David A. Paterson is, in his words, still quacking and still swimming. New York's lame-duck governor got a new lease on the future this week when he was cleared of accusations that he interfered in an aide's domestic violence case.
Paterson still faces questions about Yankees tickets and his handling of an Aqueduct racetrack casino contract. But much of his legal trouble appears to be behind him. His energies have been freed for the next five months to build his legacy.
Even as a lame duck, Paterson should try to leave the state in the best position possible. First, he must continue to push the legislature to agree on a state budget. Otherwise, cash accounts will run out next month, further squeezing local governments. Some have been waiting since December for overdue state funds.
To save sorely needed money, the governor should limit public pensions by vetoing an extension of the 8.25 percent taxpayer-guaranteed return for the teachers' retirement fund. He should enforce a more aggressive hiring freeze, draft a plan for state worker layoffs and order managers to halt overtime assignments for people about to retire - a ploy used to inflate pensions.
Paterson should also stop doling out jobs to his friends. He installed five cronies to the state Parole Board last month, to six-figure jobs that he had said the state could do without.

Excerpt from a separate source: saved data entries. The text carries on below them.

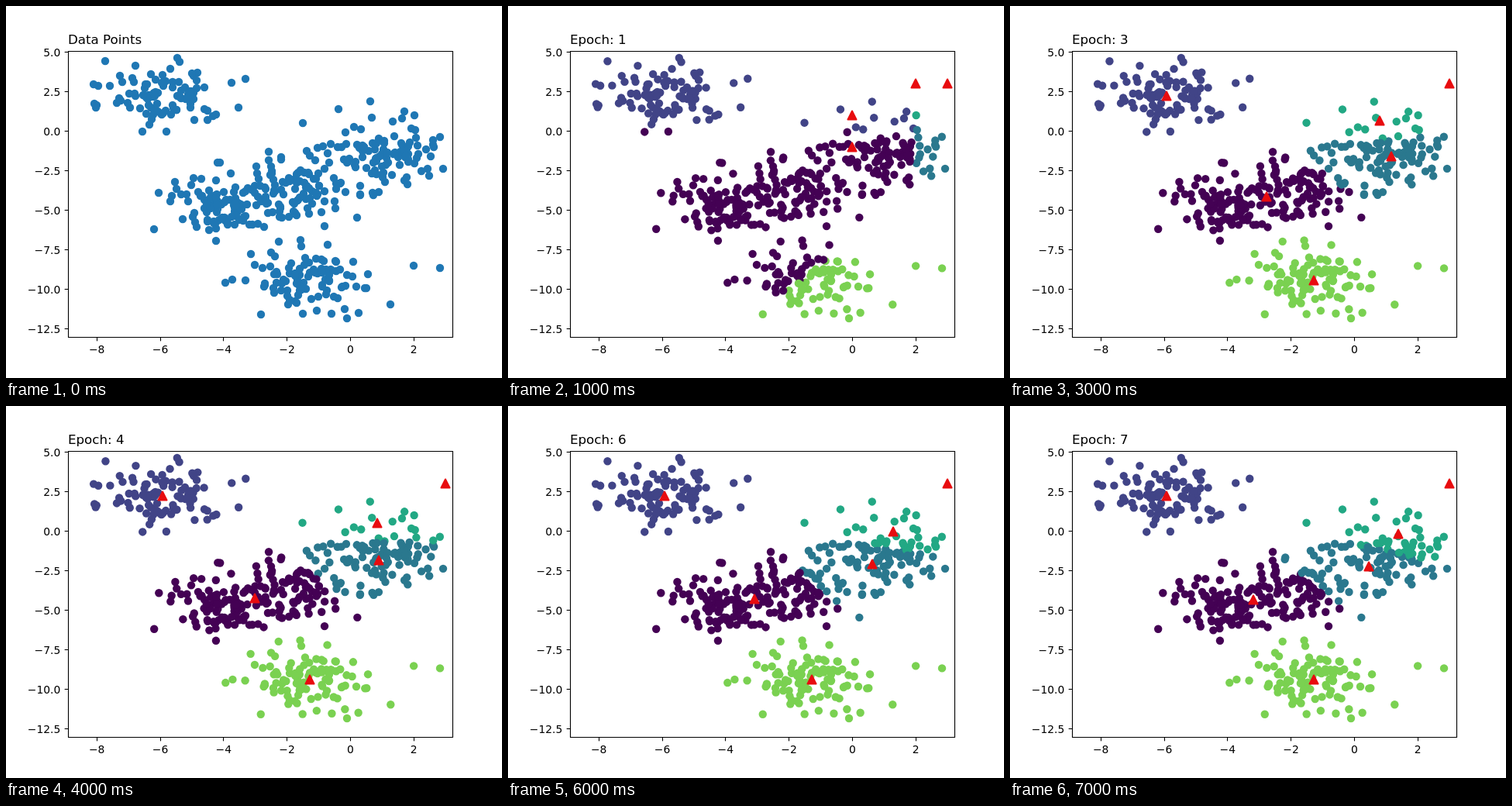
These frames come from a looping animation (640 px wide and 480 px high, 8 s). An HTML page:

```html
<!DOCTYPE html>
<html lang="en">
<head>
<meta charset="utf-8">
<title>Clustering</title>
<style>
  html, body { margin: 0; width: 100%; height: 100%; overflow: hidden; background: #fff; }
  svg { display: block; width: 640px; height: 480px; }
  text { font-family: "DejaVu Sans", sans-serif; font-size: 13.89px; fill: #000; }
  #title { font-size: 16.67px; }
  #axes path { fill: none; stroke: #000; stroke-width: 1.11; }
</style>
</head>
<body>
<svg viewBox="0 0 640 480">
  <clipPath id="box"><rect x="80" y="57.6" width="496" height="369.6"/></clipPath>
  <rect width="640" height="480" fill="#fff"/>
  <g clip-path="url(#box)">
    <g id="dots"></g>
    <g id="marks" fill="#e80c0f" stroke="#e80c0f" stroke-width="2.08" stroke-linejoin="round"></g>
  </g>
  <g id="axes"></g>
  <text id="title" x="80" y="49.3"></text>
</svg>
<script>
const STEP = 1000, FRAMES = 8, PER_BLOB = 100, BLOBS = 5;
const BASE = '#1f77b4';
const COLORS = ['#440154', '#414487', '#2a788e', '#22a884', '#7ad151', '#fde725'];
const START = [[0, -1], [0, 1], [4, -1], [2, 3], [5, -4], [3, 3]];
const $ = id => document.getElementById(id);

function add(parent, tag, attrs, text) {
  const el = document.createElementNS('http://www.w3.org/2000/svg', tag);
  for (const k in attrs) el.setAttribute(k, attrs[k]);
  if (text !== undefined) el.textContent = text;
  return parent.appendChild(el);
}

// Mersenne Twister with uniform, normal and bounded integer draws
function makeRandom(seed) {
  const N = 624, s = new Uint32Array(N);
  let pos = N, spare = null;
  s[0] = seed;
  for (let i = 1; i < N; i++) s[i] = Math.imul(1812433253, s[i - 1] ^ (s[i - 1] >>> 30)) + i;

  function next() {
    if (pos === N) {
      for (let i = 0; i < N; i++) {
        const y = (s[i] & 0x80000000) | (s[(i + 1) % N] & 0x7fffffff);
        s[i] = s[(i + 397) % N] ^ (y >>> 1) ^ (y & 1 ? 0x9908b0df : 0);
      }
      pos = 0;
    }
    let y = s[pos++];
    y ^= y >>> 11;
    y ^= (y << 7) & 0x9d2c5680;
    y ^= (y << 15) & 0xefc60000;
    return (y ^ (y >>> 18)) >>> 0;
  }

  function uniform(lo, hi) {
    const a = next() >>> 5, b = next() >>> 6;
    return lo + (hi - lo) * (a * 67108864 + b) / 9007199254740992;
  }

  function normal() {
    if (spare !== null) {
      const v = spare;
      spare = null;
      return v;
    }
    let x, y, r;
    do {
      x = uniform(-1, 1);
      y = uniform(-1, 1);
      r = x * x + y * y;
    } while (r >= 1 || r === 0);
    const f = Math.sqrt(-2 * Math.log(r) / r);
    spare = f * x;
    return f * y;
  }

  function below(max) {
    const mask = 2 ** (32 - Math.clz32(max)) - 1;
    let v;
    do v = next() & mask; while (v > max);
    return v;
  }
  return { uniform, normal, below };
}

function makeBlobs() {
  const rnd = makeRandom(2), pts = [];
  const mids = Array.from({ length: BLOBS }, () => [rnd.uniform(-10, 10), rnd.uniform(-10, 10)]);
  for (const [x, y] of mids)
    for (let i = 0; i < PER_BLOB; i++) pts.push([x + rnd.normal(), y + rnd.normal()]);
  for (let i = pts.length - 1; i > 0; i--) {
    const j = rnd.below(i);
    [pts[i], pts[j]] = [pts[j], pts[i]];
  }
  return pts;
}

function nearest(p, centers) {
  const d = centers.map(c => Math.hypot(p[0] - c[0], p[1] - c[1]));
  return d.indexOf(Math.min(...d));
}

function moveCenters(centers, labels) {
  return centers.map((c, k) => {
    const own = points.filter((p, i) => labels[i] === k);
    return own.length ? [0, 1].map(a => own.reduce((sum, p) => sum + p[a], 0) / own.length) : c;
  });
}

const points = makeBlobs();
const epochs = [];
for (let e = 1, centers = START; e < FRAMES; e++) {
  const labels = points.map(p => nearest(p, centers));
  epochs.push({ centers, labels });
  centers = moveCenters(centers, labels);
}

const range = a => {
  const v = points.map(p => p[a]);
  return [1.1 * Math.min(...v), 1.1 * Math.max(...v)];
};
const [x0, x1] = range(0), [y0, y1] = range(1);
const px = x => 80 + 496 * (x - x0) / (x1 - x0);
const py = y => 427.2 - 369.6 * (y - y0) / (y1 - y0);

const dots = points.map(() => add($('dots'), 'circle', { r: 5.2 }));
const marks = START.map(() => add($('marks'), 'path', { d: 'M0-5.5L5.5 5.5H-5.5Z' }));

function drawAxes() {
  const g = $('axes'), snap = v => Math.floor(v) + 0.5;
  const label = v => String(v).replace('-', '\u2212');
  add(g, 'path', { d: 'M80.5 58.5H576.5V427.5H80.5Z' });
  for (let v = -8; v <= 2; v += 2) {
    add(g, 'path', { d: `M${snap(px(v))} 427.5v4.86` });
    add(g, 'text', { x: px(v), y: 447.7, 'text-anchor': 'middle' }, label(v));
  }
  for (let v = -12.5; v <= 5; v += 2.5) {
    add(g, 'path', { d: `M80.5 ${snap(py(v))}h-4.86` });
    add(g, 'text', { x: 70.3, y: py(v) + 5.2, 'text-anchor': 'end' }, label(v.toFixed(1)));
  }
}

let shown = -1;
function show(n) {
  if (n === shown) return;
  shown = n;
  const state = epochs[n - 1];
  $('title').textContent = state ? 'Epoch: ' + n : 'Data Points';
  $('marks').style.display = state ? '' : 'none';
  dots.forEach((dot, i) => {
    const x = px(points[i][0]), y = py(points[i][1]);
    dot.setAttribute('cx', state ? x : Math.round(x));
    dot.setAttribute('cy', state ? y : Math.round(y));
    dot.setAttribute('fill', state ? COLORS[state.labels[i]] : BASE);
  });
  if (state) marks.forEach((m, k) => {
    const [x, y] = state.centers[k];
    m.setAttribute('transform', `translate(${Math.round(px(x))} ${Math.round(py(y))})`);
  });
}

function tick() {
  show(Math.floor(performance.now() / STEP) % FRAMES);
  requestAnimationFrame(tick);
}

drawAxes();
show(0);
tick();
</script>
</body>
</html>
```
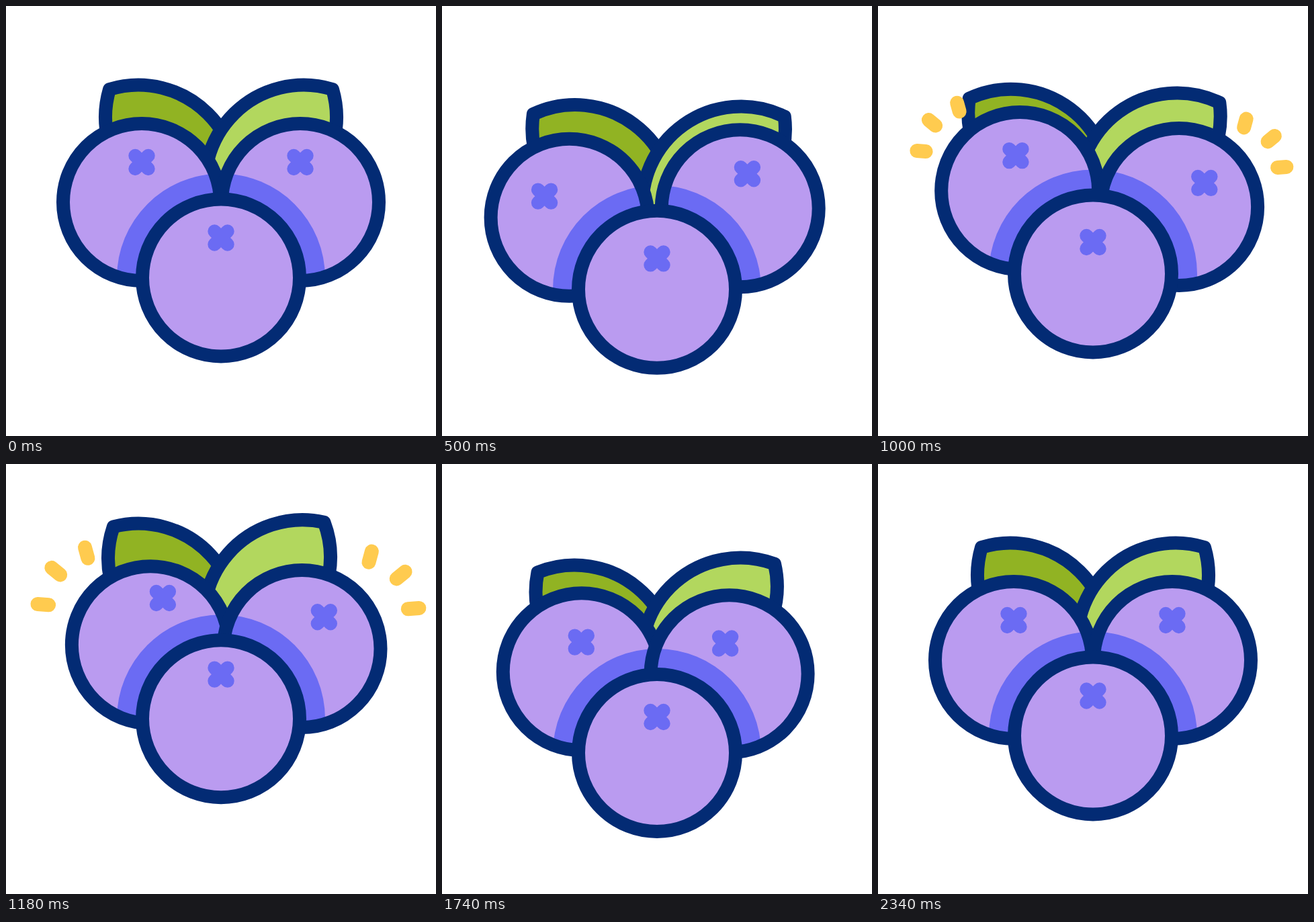
Recreate the animation shown at these times as an HTML page. Size 640 px wide and 640 px high, loop 2400 ms.

```html
<!DOCTYPE html>
<html lang="en">
<head>
<meta charset="utf-8">
<title>Berries</title>
<style>
  html, body { margin: 0; width: 100%; height: 100%; overflow: hidden; background: #fff; }
  svg { display: block; width: 100%; height: 100%; }
  .line { stroke: #032b74; stroke-width: 20; stroke-linejoin: round; }
  .skin { fill: #ba9bf0; }
  .shade { fill: #6b6bf3; }
  .mark { stroke: #6b6bf3; stroke-width: 20; stroke-linecap: round; }
  .spark { stroke: #ffcb4f; stroke-width: 21; stroke-linecap: round; }
</style>
</head>
<body>
<svg id="stage" viewBox="0 0 640 640"></svg>
<script>
const LOOP = 2400, R = 117, FRONT_Y = 404.5, SIDE_Y = 292, MARK_Y = -59.5;
const MIRROR = 'matrix(-1 0 0 1 640 0)';
const stage = document.getElementById('stage');

// One hop shared by all parts: squat, top, landing, rest.
const BEATS = [670, 1250, 1680, 2200];

const ramp = (t, a, b) => Math.max(0, Math.min(1, (t - a) / (b - a)));
const smooth = u => u * u * (3 - 2 * u);

// Eases an offset through the hop; each part starts and lags on its own.
function hop(start, lag, squat, top, land) {
  const times = [start, ...BEATS.map(b => b + lag)];
  const steps = [0, squat, top, land, 0];
  return t => {
    let v = 0;
    for (let i = 0; i < 4; i++) {
      v += (steps[i + 1] - steps[i]) * smooth(ramp(t, times[i], times[i + 1]));
    }
    return v;
  };
}

function hop2(start, lag, ...poses) {
  const x = hop(start, lag, ...poses.map(p => p[0]));
  const y = hop(start, lag, ...poses.map(p => p[1]));
  return t => [x(t), y(t)];
}

const still = () => 0;
const frontHop = hop(240, 0, 26.5, -27.5, 26.5);
const frontRoll = hop(150, 130, 24.3, -18.2, 7.9);

function set(el, attrs) {
  for (const k in attrs) el.setAttribute(k, attrs[k]);
}

function add(parent, tag, attrs = {}) {
  const el = document.createElementNS('http://www.w3.org/2000/svg', tag);
  set(el, attrs);
  return parent.appendChild(el);
}

const move = (x, y) => `translate(${x} ${y})`;

// A lens of two equal arcs that swings about a pivot.
function makeLeaf(fill, flip, pivotY, lift, swing) {
  const side = add(stage, 'g', flip ? { transform: MIRROR } : {});
  const el = add(side, 'path', {
    class: 'line', fill, d: 'M338 306A147 147 0 0 0 154 124A147 147 0 0 0 338 306Z'
  });
  return t => set(el, { transform: `${move(0, lift(t))} rotate(${swing(t)} 284 ${pivotY})` });
}

function makeBerry(id, x, y, path, roll, shaded) {
  const g = add(stage, 'g');
  const clip = add(g, 'clipPath', { id });
  add(clip, 'circle', { r: R });
  add(g, 'circle', { r: R, class: 'skin' });
  const shade = shaded && add(g, 'g', { 'clip-path': `url(#${id})` });
  const shadow = shaded && add(shade, 'circle', { r: 155, class: 'shade' });
  add(g, 'circle', { r: R, class: 'line', fill: 'none' });
  const mark = add(g, 'path', { class: 'mark', d: 'M-9.7-9.7L9.7 9.7M9.7-9.7L-9.7 9.7' });
  return t => {
    const [dx, dy] = path(t), [mx, my] = roll(t);
    set(g, { transform: move(x + dx, y + dy) });
    set(mark, { transform: move(mx, MARK_Y + my) });
    if (shaded) set(shadow, { cx: 320 - x - dx, cy: FRONT_Y + frontHop(t) - y - dy });
  };
}

// Three strokes fanned 35 degrees apart that shoot out and shrink away.
function makeSparks(x, side, path) {
  const g = add(stage, 'g');
  const rays = [[-140, -58.5], [-125.5, -97], [-90, -118]].map(([px, py], i) => {
    const a = (4.3 + 35.2 * i) * Math.PI / 180;
    return { px, py, dx: -Math.cos(a), dy: -Math.sin(a), el: add(g, 'line', { class: 'spark' }) };
  });
  return t => {
    const [dx, dy] = path(t);
    const head = 32 * ramp(t, 836, 1230) + 0.01, tail = 32 * ramp(t, 1044, 1430);
    set(g, {
      visibility: t >= 830 && t < 1430 ? 'visible' : 'hidden',
      transform: `${move(x + dx, SIDE_Y + dy)} scale(${side} 1)`
    });
    for (const r of rays) {
      set(r.el, {
        x1: r.px + r.dx * tail, y1: r.py + r.dy * tail,
        x2: r.px + r.dx * head, y2: r.py + r.dy * head
      });
    }
  };
}

const leftPath = hop2(110, -110, [-13, 24], [13, -24], [7.7, 23]);
const leftRoll = hop2(120, 0, [-48, 36], [21.3, -12], [-0.5, 16]);
const rightPath = hop2(330, 90, [16.5, 27], [-0.7, -27], [-10.5, 21]);
const rightRoll = hop2(330, 160, [40, 29.5], [29, 3], [-11.6, 16]);

const parts = [
  makeLeaf('#91b323', false, 263, frontHop, hop(150, 130, -14.4, 8.7, -6)),
  makeLeaf('#b2d75e', true, 284, hop(250, 40, 31.5, -34, 17), hop(150, 130, -16.4, 12.2, -4.5)),
  makeBerry('left', 202, SIDE_Y, leftPath, leftRoll, true),
  makeBerry('right', 438, SIDE_Y, rightPath, rightRoll, true),
  makeBerry('front', 320, FRONT_Y, t => [0, frontHop(t)], t => [0, frontRoll(t)], false),
  makeSparks(202, 1, leftPath),
  makeSparks(444.5, -1, rightPath)
];

const draw = t => parts.forEach(update => update(t));

let start = null;
function tick(now) {
  if (start === null) start = now;
  draw((now - start) % LOOP);
  requestAnimationFrame(tick);
}
draw(0);
requestAnimationFrame(tick);
</script>
</body>
</html>
```
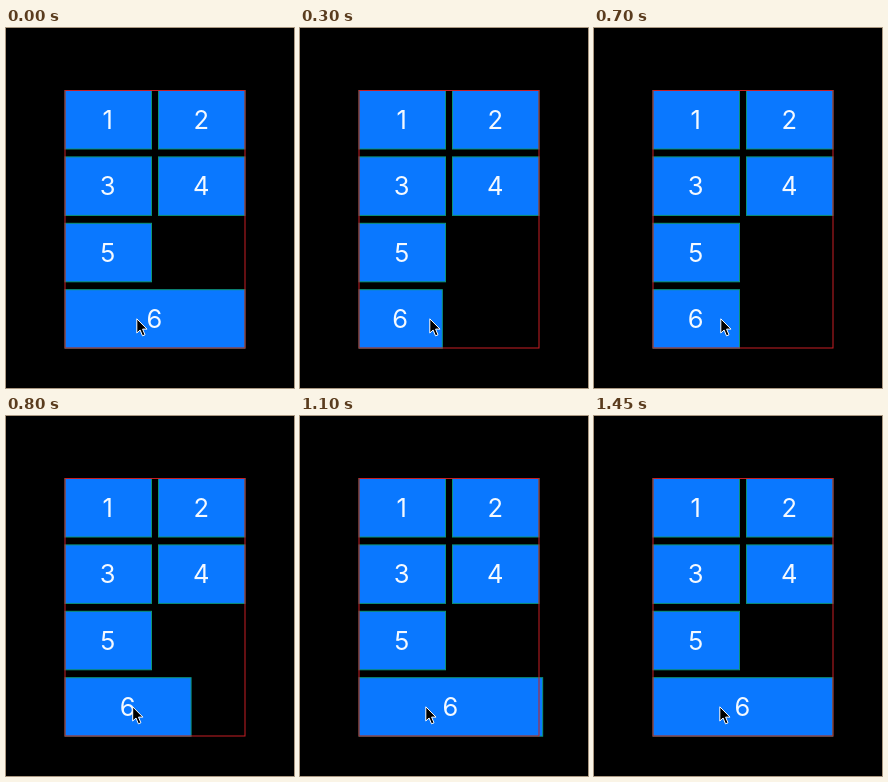
An HTML page that plays this animation: 288x360 px, repeating every 1500 ms.

```html
<!DOCTYPE html>
<html lang="en">
<head>
<meta charset="utf-8">
<title>Grid button spring</title>
<style>
  html, body { margin: 0; width: 100%; height: 100%; overflow: hidden; background: #000; }
  svg { display: block; width: 288px; height: 360px; }
  .cell { fill: #0a78ff; stroke: #0c9478; stroke-width: 1; }
  .frame { fill: none; stroke: #c81e24; stroke-width: 1; }
  text { font: 400 25.5px Inter, Roboto, sans-serif; fill: #f4f9ff; text-anchor: middle; }
  #cursor path { fill: #000; stroke: #fff; stroke-width: 1; stroke-linejoin: round; }
</style>
</head>
<body>
<svg viewBox="0 0 288 360">
  <rect width="288" height="360" fill="#000"/>
  <g id="cells"></g>
  <rect class="frame" x="59" y="62.5" width="180" height="257.5"/>
  <g id="labels"></g>
  <g id="cursor"><path d="M0 0V14.2L3.3 11.2L5.7 17L8.2 16L5.8 10.3H10.2Z"/></g>
</svg>
<script>
const LOOP = 1500, STEP = 50, GROW_AT = 700;
const LEFT = 59, TOP = 62.5, ROW = 66.4, COL = 93.5;
const NARROW = 86.5, WIDE = 180, HEIGHT = 58.5;

const $ = id => document.getElementById(id);

function add(parent, tag, attrs) {
  const el = document.createElementNS('http://www.w3.org/2000/svg', tag);
  for (const key in attrs) el.setAttribute(key, attrs[key]);
  return $(parent).appendChild(el);
}

function addCell(n, col, row) {
  const x = LEFT + col * COL, y = TOP + row * ROW;
  const box = add('cells', 'rect', { class: 'cell', x, y, width: NARROW, height: HEIGHT });
  const label = add('labels', 'text', { x: x + NARROW / 2 - 0.5, y: y + 38.5 });
  label.textContent = n;
  return { box, label };
}

for (let n = 1; n <= 5; n++) addCell(n, (n - 1) % 2, (n - 1) >> 1);
const last = addCell(6, 0, 3);

// Distance left to travel for an underdamped spring, from 1 to 0.
function spring(ms, response = 0.5, damping = 0.7) {
  const t = ms / 1000, w = 2 * Math.PI / response;
  const decay = damping * w, wd = w * Math.sqrt(1 - damping * damping);
  return Math.exp(-decay * t) * (Math.cos(wd * t) + decay / wd * Math.sin(wd * t));
}

const path = [[0, 130.8], [100, 130.6], [300, 129.8], [700, 126.8], [900, 126.6], [1100, 125.8], [LOOP, 125.8]];

function cursorX(t) {
  const i = path.findIndex(p => p[0] > t);
  const [t0, x0] = path[i - 1], [t1, x1] = path[i];
  return x0 + (x1 - x0) * (t - t0) / (t1 - t0);
}

function draw(now) {
  const t = Math.floor(now % LOOP / STEP) * STEP;
  const left = t < GROW_AT ? spring(t) : 1 - spring(t - GROW_AT);
  const width = NARROW + (WIDE - NARROW) * left;
  last.box.setAttribute('width', width);
  last.label.setAttribute('x', LEFT + width / 2 - 0.5);
  $('cursor').setAttribute('transform', `translate(${cursorX(t)} 290.8)`);
}

let start;
function tick(now) {
  start ??= now;
  draw(now - start);
  requestAnimationFrame(tick);
}
draw(0);
requestAnimationFrame(tick);
</script>
</body>
</html>
```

He should forge an agreement on ethics reform, which he once called a top priority. In ethically challenged Albany, that would be the ultimate feather in his cap. hN